  • In order to assume and assign a franchise agreement, the debtor or trustee must first cure all defaults under the agreement. The cure amount is determined by adding all damages resulting from the breach, including reasonable attorneys’ fees (assuming the franchise agreement provides for them). The cure requirement also applies to non-monetary defaults. In some instances, the debtor may not be able to cure a non-monetary default, and might be prohibited from assuming the franchise agreement.

  • The debtor or trustee must assume the entire agreement, not only those elements that the debtor or trustee finds favorable. The debtor or trustee must also provide the franchisor with adequate assurance of future performance under the agreement. Adequate assurance is not defined in the Bankruptcy Code, and can take many forms. Generally, adequate assurance is considered something less than a personal guarantee and is assessed on a case-by-case basis.
  • The Bankruptcy Code has a useful exception to the general rule regarding executory contracts: a bankruptcy trustee may not assign an executory contract where a specific federal or state law excuses a party to the contract from accepting performance from, or rendering performance to, an assignee if that party does not consent to the assignment. This exception could be useful for franchisors in states where a franchise statute restricts a franchisee from transferring the franchise without first obtaining the franchisor’s consent. For instance, in In re Pioneer Ford Sales, Inc., 729 F.2d 27 (1st Cir. 1984), the court relied on a Rhode Island statute that prohibited the assignment of an automobile dealership without the reasonable consent of the manufacturer to prevent a trustee from assigning an automobile dealership.

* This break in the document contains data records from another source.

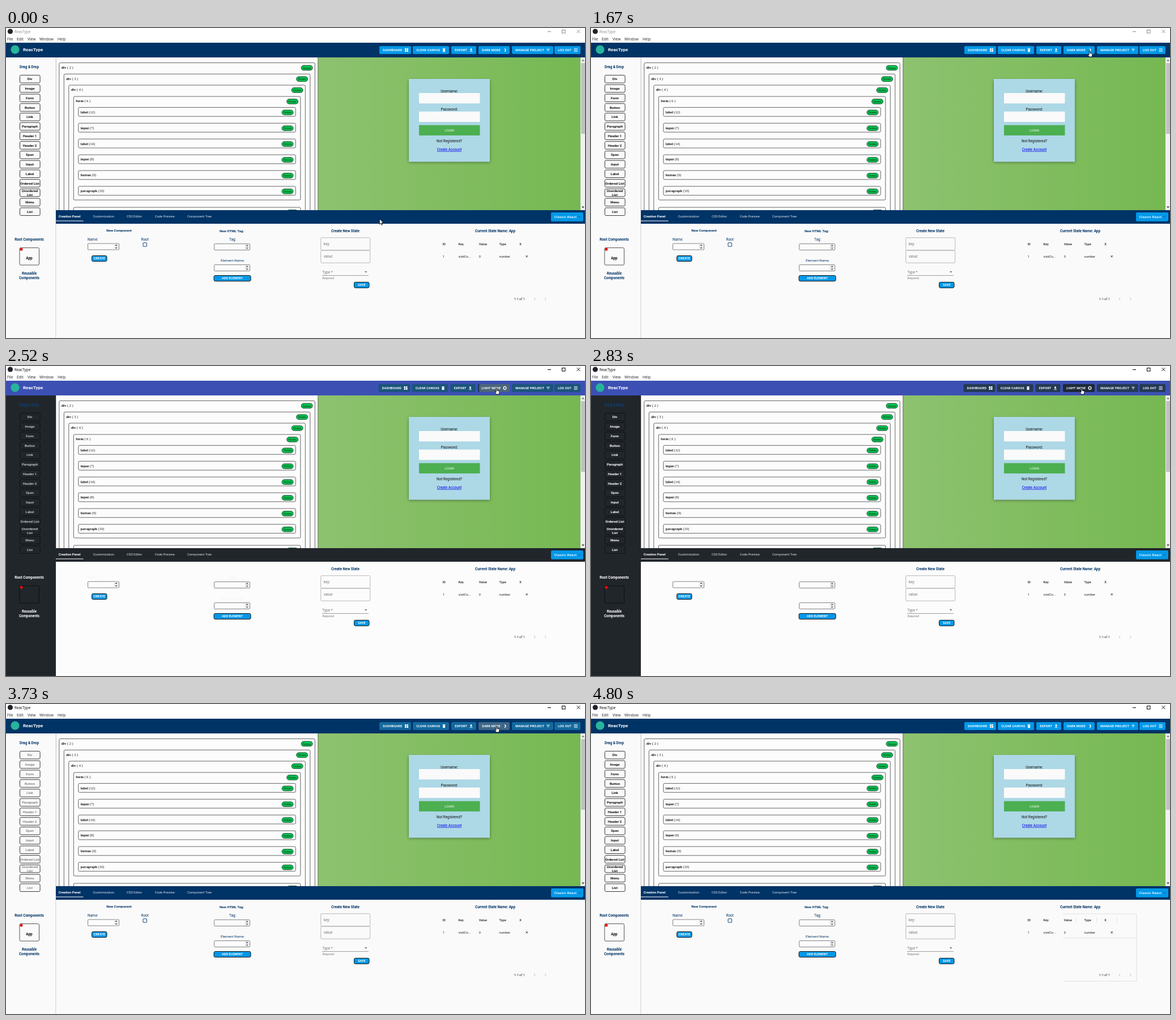
These frames come from a looping animation (1022 by 548 pixels, 5.3 s). An HTML page with a canvas:

```html
<!DOCTYPE html>
<html lang="en">
<head>
<meta charset="utf-8">
<title>ReacType</title>
<style>
html, body { margin: 0; width: 100%; height: 100%; overflow: hidden; background: #fff; }
canvas { display: block; width: 1022px; height: 548px; }
</style>
</head>
<body>
<canvas id="stage"></canvas>
<script>
const W = 1022, H = 548, LOOP = 5300;
const canvas = document.getElementById('stage');
const ctx = canvas.getContext('2d');
const dpr = window.devicePixelRatio || 1;
canvas.width = W * dpr;
canvas.height = H * dpr;

const SANS = 'Roboto, sans-serif';
const UI = '"Open Sans", sans-serif';
const SERIF = '"Liberation Serif", serif';
const ARIAL = '"Liberation Sans", sans-serif';
const NAVY = [0, 51, 102], BLUE = [2, 152, 232], WHITE = [255, 255, 255], INK = [17, 17, 17];
const DARK = '#21262b';

// pointer stops: time, x, y
const PATH = [
  [0, 659, 337], [120, 590, 285], [240, 480, 225], [370, 350, 194], [490, 220, 205],
  [610, 141, 270], [730, 230, 350], [850, 420, 369], [970, 640, 340], [1090, 815, 278],
  [1210, 880, 135], [1330, 896, 74], [1450, 896, 44], [1560, 893, 41], [1670, 880, 40],
  [1790, 866, 39], [4450, 880, 64], [4570, 925, 230], [4690, 985, 440], [4800, -50, -50]
];
// further moments at which the picture is renewed
const TICKS = [1910, 2290, 2410, 2520, 2620, 2730, 2830, 3470, 3590, 3730, 3850, 3970, 4090];
const TIMES = PATH.map(p => p[0]).concat(TICKS).sort((a, b) => a - b);

const clamp = v => Math.max(0, Math.min(1, v));
const rgb = c => `rgb(${c.map(Math.round).join(',')})`;
const mix = (a, b, k) => a.map((v, i) => v + (b[i] - v) * k);
const last = (list, ok) => list.filter(ok).pop();

function rect(x, y, w, h, fill) {
  ctx.fillStyle = fill;
  ctx.fillRect(x, y, w, h);
}

function box(x, y, w, h, r, fill, stroke, line = 1) {
  ctx.beginPath();
  ctx.roundRect(x, y, w, h, r);
  if (fill) { ctx.fillStyle = fill; ctx.fill(); }
  if (stroke) { ctx.strokeStyle = stroke; ctx.lineWidth = line; ctx.stroke(); }
}

function disc(x, y, r, fill) {
  ctx.beginPath();
  ctx.arc(x, y, r, 0, Math.PI * 2);
  ctx.fillStyle = fill;
  ctx.fill();
}

function line(points, color, width = 1) {
  ctx.beginPath();
  points.forEach(([x, y], i) => i ? ctx.lineTo(x, y) : ctx.moveTo(x, y));
  ctx.strokeStyle = color;
  ctx.lineWidth = width;
  ctx.stroke();
}

function poly(points, fill) {
  ctx.beginPath();
  points.forEach(([x, y]) => ctx.lineTo(x, y));
  ctx.closePath();
  ctx.fillStyle = fill;
  ctx.fill();
}

// y is the middle of the capitals
function text(s, x, y, size, color, { weight = 400, font = SANS, align = 'left', gap = 0 } = {}) {
  ctx.font = `${weight} ${size}px ${font}`;
  ctx.letterSpacing = gap + 'px';
  ctx.textAlign = align;
  ctx.fillStyle = color;
  ctx.fillText(s, x, y + size * 0.36);
  const width = ctx.measureText(s).width;
  ctx.letterSpacing = '0px';
  return width;
}

const bold = (s, x, y, size, color) => text(s, x, y, size, color, { weight: 700, align: 'center' });
const mid = (s, x, y, size, color) => text(s, x, y, size, color, { align: 'center' });

function titleBar(active) {
  const c = active ? '#000' : '#8a8a8a';
  rect(0, 0, W, 26, '#fff');
  disc(7.5, 6, 4.6, '#20232a');
  text('ReacType', 15, 6.2, 6.4, c, { font: UI });
  [['File', 2], ['Edit', 19], ['View', 38], ['Window', 59], ['Help', 91]]
    .forEach(([s, x]) => text(s, x, 20, 6.6, '#222', { font: UI }));
  line([[956, 6.5], [962, 6.5]], c);
  ctx.strokeRect(981.5, 3.5, 5.5, 5.5);
  line([[1007.5, 3], [1013.5, 9]], c, 0.9);
  line([[1013.5, 3], [1007.5, 9]], c, 0.9);
}

const ICONS = {
  grid(x, y) {
    rect(x - 3, y - 3, 2.6, 3.4, '#fff');
    rect(x - 3, y + 1, 2.6, 2, '#fff');
    rect(x + 0.4, y - 3, 2.6, 2, '#fff');
    rect(x + 0.4, y - 0.4, 2.6, 3.4, '#fff');
  },
  trash(x, y) {
    rect(x - 2.4, y - 3, 4.8, 1, '#fff');
    rect(x - 2, y - 1.6, 4, 4.8, '#fff');
  },
  load(x, y) {
    rect(x - 0.9, y - 3, 1.8, 2.4, '#fff');
    poly([[x - 2.4, y - 0.8], [x + 2.4, y - 0.8], [x, y + 1.6]], '#fff');
    rect(x - 2.5, y + 2.2, 5, 0.9, '#fff');
  },
  moon(x, y) {
    ctx.beginPath();
    ctx.arc(x - 1, y, 3.1, -Math.PI / 2, Math.PI / 2);
    ctx.quadraticCurveTo(x + 1.8, y, x - 1, y - 3.1);
    ctx.fillStyle = '#fff';
    ctx.fill();
  },
  gear(x, y) {
    ctx.beginPath();
    for (let i = 0; i < 16; i++) {
      const a = i * Math.PI / 8, r = i % 2 ? 2.8 : 3.7;
      ctx.lineTo(x + r * Math.cos(a), y + r * Math.sin(a));
    }
    ctx.closePath();
    ctx.moveTo(x + 1.8, y);
    ctx.arc(x, y, 1.8, 0, Math.PI * 2);
    ctx.fillStyle = '#fff';
    ctx.fill('evenodd');
  },
  filter(x, y) {
    [3, 2, 0.9].forEach((r, i) => rect(x - r, y - 2.2 + i * 1.8, r * 2, 0.8, '#fff'));
  },
  exit(x, y) {
    line([[x - 2.5, y - 1.2], [x - 2.5, y - 2.6], [x + 2.6, y - 2.6], [x + 2.6, y + 2.6], [x - 2.5, y + 2.6], [x - 2.5, y + 1.2]], '#fff', 0.8);
    line([[x - 3, y], [x + 1, y]], '#fff', 0.8);
    line([[x - 0.5, y - 1.5], [x + 1, y], [x - 0.5, y + 1.5]], '#fff', 0.8);
  }
};

function ripple(age, x, w) {
  if (age < 0 || age > 440) return;
  ctx.save();
  ctx.beginPath();
  ctx.roundRect(x, 32, w, 14, 2);
  ctx.clip();
  const alpha = 0.28 * (1 - clamp((age - 180) / 260));
  disc(866, 39, 8 + age * 0.1, `rgba(255,255,255,${alpha})`);
  ctx.restore();
}

function header(t, dark, k) {
  rect(0, 26, W, 26, dark ? '#3c50b4' : rgb(NAVY));
  disc(16, 38.2, 7.6, '#27b49c');
  text('ReacType', 30, 38.3, 8, '#fff', { weight: 700 });

  const base = mix(BLUE, [36, 58, 84], k);
  const over = mix([6, 92, 154], [28, 41, 56], k);
  const hover = t >= 1790 && t < 4570 ? (t === 1790 || t === 4450 ? 0.5 : 1) : 0;
  const off = dark ? -1.5 : 0;
  const list = [
    ['DASHBOARD', 659 + off, 56, 'grid', 707 + off, 0],
    ['CLEAR CANVAS', 718 + off, 64, 'trash', 773 + off, 0],
    ['EXPORT', 786 + off, 44, 'load', 821 + off, 0],
    [dark ? 'LIGHT MODE' : 'DARK MODE', dark ? 833 : 834, dark ? 56 : 55, dark ? 'gear' : 'moon', 880.5, hover],
    ['MANAGE PROJECT', 893, 73, 'filter', 957, t === 1450 || t === 1560 ? 0.7 : 0],
    ['LOG OUT', 968, 46, 'exit', 1005.5, 0]
  ];
  list.forEach(([label, x, w, icon, ix, h], i) => {
    box(x, 32, w, 14, 2, rgb(mix(base, over, h)));
    if (i === 3) {
      ripple(t - 2290, x, w);
      ripple(t - 3470, x, w);
    }
    text(label, x + 6.2, 39.2, 5.55, '#fff', { weight: 700, gap: 0.16 });
    ICONS[icon](ix, 39);
  });
}

function sidebar(dark, k) {
  rect(0, 52, 88, H - 52, dark ? DARK : '#fafafa');
  if (!dark) rect(87.5, 52, 1, H - 52, '#d8d8d8');
  const ink = rgb(mix(INK, WHITE, k));
  const head = dark ? '#fff' : rgb(NAVY);
  bold('Drag & Drop', 41, 69, 6.3, dark ? '#0b4377' : rgb(NAVY));
  const items = 'Div,Image,Form,Button,Link,Paragraph,Header 1,Header 2,Span,Input,Label,Ordered List,Unordered List,Menu,List';
  items.split(',').forEach((s, i) => {
    const y = 90.2 + i * 16.75;
    box(24.5, y - 6.8, 35.6, 13.6, 2, dark ? DARK : '#fafafa', dark ? '#0f1215' : '#3a3a3a');
    if (i === 12) {
      bold('Unordered', 42, y - 3.5, 6.05, ink);
      bold('List', 42, y + 3.7, 6.05, ink);
    } else bold(s, 42, y, 6.05, ink);
  });
  bold('Root Components', 41, 374, 6.4, head);
  box(24, 388.5, 34.5, 30.5, 2, dark ? DARK : '#fafafa', dark ? '#0c0e10' : '#555');
  disc(27, 391.2, 2.5, '#f00c0c');
  if (!dark) bold('App', 41, 406.6, 6.4, '#111');
  bold('Reusable', 41, 434, 6.3, head);
  bold('Components', 41, 441.6, 6.3, head);
}

function node(name, id, x, y, right, height, textDy) {
  box(x, y, right - x, height, 2, null, '#555', 0.9);
  const w = text(name, x + 4, y + textDy, 6.4, '#111', { weight: 700, font: SERIF });
  text(' ' + id, x + 4 + w, y + textDy, 6.4, '#111', { font: SERIF });
  box(right - 24.2, y + textDy - 3.4, 20, 8.6, 4.3, '#0cc352', '#17402a', 0.9);
  text('Notes', right - 14.2, y + textDy + 1, 5.6, '#06331a', { font: ARIAL, align: 'center' });
}

function tree() {
  ctx.save();
  ctx.beginPath();
  ctx.rect(88, 52, 463, 270);
  ctx.clip();
  rect(88, 52, 463, 270, '#fcfcfc');
  rect(88, 52, 1, 270, '#ccc');
  node('div', '( 2 )', 93.8, 61.5, 545.3, 300, 8);
  node('div', '( 3 )', 102.3, 81.3, 536.8, 300, 8);
  node('div', '( 4 )', 110.8, 101, 528.3, 300, 8);
  node('form', '( 6 )', 119.3, 121, 519.8, 183, 8);
  [['label', 12], ['input', 7], ['label', 14], ['input', 8], ['button', 9], ['paragraph', 10]]
    .forEach(([s, n], i) => node(s, `(${n})`, 127.8, 140.4 + i * 27.9, 511.2, 15.8, 8));
  node('', '', 119.3, 317, 519.8, 60, 8);
  ctx.restore();
}

function preview() {
  const g = ctx.createLinearGradient(551, 0, 1014, 0);
  g.addColorStop(0, '#8dc26f');
  g.addColorStop(1, '#76b852');
  rect(551, 52, 463, 270, g);
  rect(550.3, 52, 1, 270, '#5d6b55');
  ctx.save();
  ctx.shadowColor = 'rgba(0,0,0,.4)';
  ctx.shadowBlur = 5 * dpr;
  ctx.shadowOffsetY = 1.5 * dpr;
  rect(711, 90, 143, 146.5, '#add8e6');
  ctx.restore();
  mid('Username:', 782.5, 111.3, 6.4, '#111');
  rect(729, 115, 107.5, 18.3, '#fafafa');
  mid('Password:', 782.5, 143.8, 6.4, '#111');
  rect(729, 147.7, 107.5, 18.3, '#fafafa');
  rect(729, 171.7, 107.5, 18.2, '#4caf50');
  mid('LOGIN', 782.5, 181, 5.8, '#fff');
  mid('Not Registered?', 782.5, 200, 6.35, '#111');
  mid('Create Account', 782.5, 215, 6.35, '#00e');
  rect(761, 217.8, 43, 0.7, '#00e');
  rect(1014, 52, 8, 270, '#f1f1f1');
  rect(1015, 62, 7, 125, '#c1c1c1');
  poly([[1016, 58.5], [1021, 58.5], [1018.5, 55.5]], '#777');
  poly([[1016, 315.5], [1021, 315.5], [1018.5, 318.5]], '#444');
}

function tabs(dark) {
  rect(88, 322, W - 88, 24, dark ? DARK : rgb(NAVY));
  text('Creation Panel', 92.7, 332.5, 5.9, '#fff', { weight: 700 });
  [['Customization', 153.5], ['CSS Editor', 213], ['Code Preview', 262.7], ['Component Tree', 320]]
    .forEach(([s, x]) => text(s, x, 332.5, 5.8, '#dde3ea'));
  rect(88, 340.5, 48.5, 1, '#fff');
  box(962, 326, 57, 15.8, 2, rgb(BLUE));
  text('Classic React', 967.5, 333.7, 6.2, '#fff', { weight: 500, gap: 0.17 });
  line([[1010.3, 332.7], [1012, 334.5], [1013.7, 332.7]], '#0b4d80', 0.9);
}

function spinBox(x, y, w) {
  box(x + 0.5, y + 0.5, w - 1, 11, 1, '#fcfcfc', '#767676', 0.9);
  const cx = x + w - 5.5;
  rect(cx - 4, y + 1.2, 8, 9.6, '#ececec');
  poly([[cx - 2, y + 4.4], [cx + 2, y + 4.4], [cx, y + 2.2]], '#444');
  poly([[cx - 2, y + 7.4], [cx + 2, y + 7.4], [cx, y + 9.6]], '#444');
}

function action(s, x, y, w) {
  box(x + 0.5, y + 0.5, w - 1, 10, 2.2, rgb(BLUE), '#111');
  text(s, x + w / 2, y + 5.5, 5.4, '#fff', { weight: 700, align: 'center', gap: 0.1 });
}

function panel(t, dark, k) {
  const navy = rgb(NAVY);
  rect(88, 346, W - 88, H - 346, dark ? '#fcfcfc' : '#fafafa');
  if (!dark) {
    rect(87.5, 346, 1, H - 346, '#d8d8d8');
    bold('New Component', 199.5, 357.5, 6, navy);
    bold('New HTML Tag:', 398.5, 359, 6, navy);
    text('Root', 238.5, 374, 6.4, navy);
    box(242, 379.7, 6.4, 6.4, 0.5, null, '#0b4377', 1);
  }
  if (!dark || k < 1) {
    const c = dark ? '#eff3f5' : navy;
    text('Name:', 144, 373.3, 6.4, c);
    mid('Tag:', 400, 374, 6.3, c);
    mid('Element Name:', 400, 411, 6.2, c);
  }
  spinBox(144, 380.5, 56);
  action('CREATE', 151, 402, 27.5);
  spinBox(367, 381, 64);
  spinBox(367, 418, 64);
  action('ADD ELEMENT', 366.5, 437, 66);

  bold('Create New State', 599, 358.6, 6.4, navy);
  box(555.7, 370.7, 87, 22, 1.5, null, '#b0b0b0', 0.9);
  box(555.7, 393.2, 87, 22, 1.5, null, '#b0b0b0', 0.9);
  text('key:', 560.8, 382, 6.4, '#777');
  text('value:', 560.8, 404, 6.4, '#777');
  text('Type *', 558.2, 431.8, 6.4, '#777', { gap: 0.1 });
  poly([[633, 430.3], [637.4, 430.3], [635.2, 432.6]], '#555');
  rect(558, 437, 82, 0.8, '#888');
  text('Required', 558.5, 442.4, 5, '#777', { gap: 0.1 });
  action('SAVE', 614, 448.8, 27.5);

  bold('Current State Name: App', 863.5, 358.6, 6.35, navy);
  if (t >= 4570) {
    line([[833, 371], [963, 371], [963, 490], [833, 490]], '#dedede', 0.9);
    rect(833, 413.5, 130, 0.9, '#e0e0e0');
    [856, 892, 928].forEach(x => rect(x, 377, 0.8, 9, '#e0e0e0'));
  }
  const cols = [770.7, 798.5, 834.7, 870.5, 906.3];
  ['ID', 'Key', 'Value', 'Type', 'X'].forEach((s, i) => text(s, cols[i], 382, 5.7, '#222', { weight: 500 }));
  ['1', 'visitCo...', '0', 'number'].forEach((s, i) => text(s, cols[i], 403.8, 5.7, '#222'));
  line([[917.5, 402], [921, 405.5]], '#222', 0.9);
  line([[921, 402], [917.5, 405.5]], '#222', 0.9);
  text('1-1 of 1', 896.7, 479, 5.7, '#222');
  line([[934.2, 476.8], [932.2, 479], [934.2, 481.2]], '#aaa', 0.8);
  line([[951.2, 476.8], [953.2, 479], [951.2, 481.2]], '#aaa', 0.8);
}

function pointer(t) {
  const [, x, y] = last(PATH, p => p[0] <= t);
  const shape = new Path2D(t >= 1450 && t < 4450
    ? 'M-.9 .8Q0-.4 .9 .8V4.4L4.3 5.2Q5.2 5.6 5 6.8L4.2 11H-.5L-3 7.4Q-2.6 6.2-.9 7.4Z'
    : 'M.3 .3V10L2.5 7.9L4 11.4L5.5 10.7L4 7.4H7Z');
  ctx.save();
  ctx.translate(x, y);
  ctx.fillStyle = '#fff';
  ctx.strokeStyle = '#000';
  ctx.lineWidth = 0.85;
  ctx.fill(shape);
  ctx.stroke(shape);
  ctx.restore();
}

function draw(now) {
  const t = last(TIMES, v => v <= now);
  const dark = t >= 2520 && t < 3730;
  const k = t < 3000 ? clamp((t - 2440) / 110) : 1 - clamp((t - 3670) / 120);
  ctx.setTransform(dpr, 0, 0, dpr, 0, 0);
  titleBar(t >= 2290);
  header(t, dark, k);
  sidebar(dark, k);
  tree();
  preview();
  panel(t, dark, k);
  tabs(dark);
  pointer(t);
}

const start = performance.now();
function loop() {
  draw((performance.now() - start) % LOOP);
  requestAnimationFrame(loop);
}
loop();
</script>
</body>
</html>
```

So...I would be interested in hearing more from someone who knows more about this than I do. 

But it seems like MLB isn't acting any differently than any other franchisor would be acting, should a franchisee declare bankruptcy.  Franchisors have, from what I understand, a lot of power to decide who is and isn't going to be given a franchise.  And I question whether a franchisor can be forced to accept a franchisee the franchisor doesn't approve of.

Or, to use the "club" analogy Sports by Brooks you think if a member of Augusta Country Club were to declare bankruptcy, and his assets were to be sold, the Augusta membership could be auctioned off to whatever Tom, Dick or Harry might want to buy it, without regard to whether or not the country club approves?

It is a rare thing when I find myself defending Bud Selig and MLB, but in this case, they seem to be acting well within their rights, and not "above the law."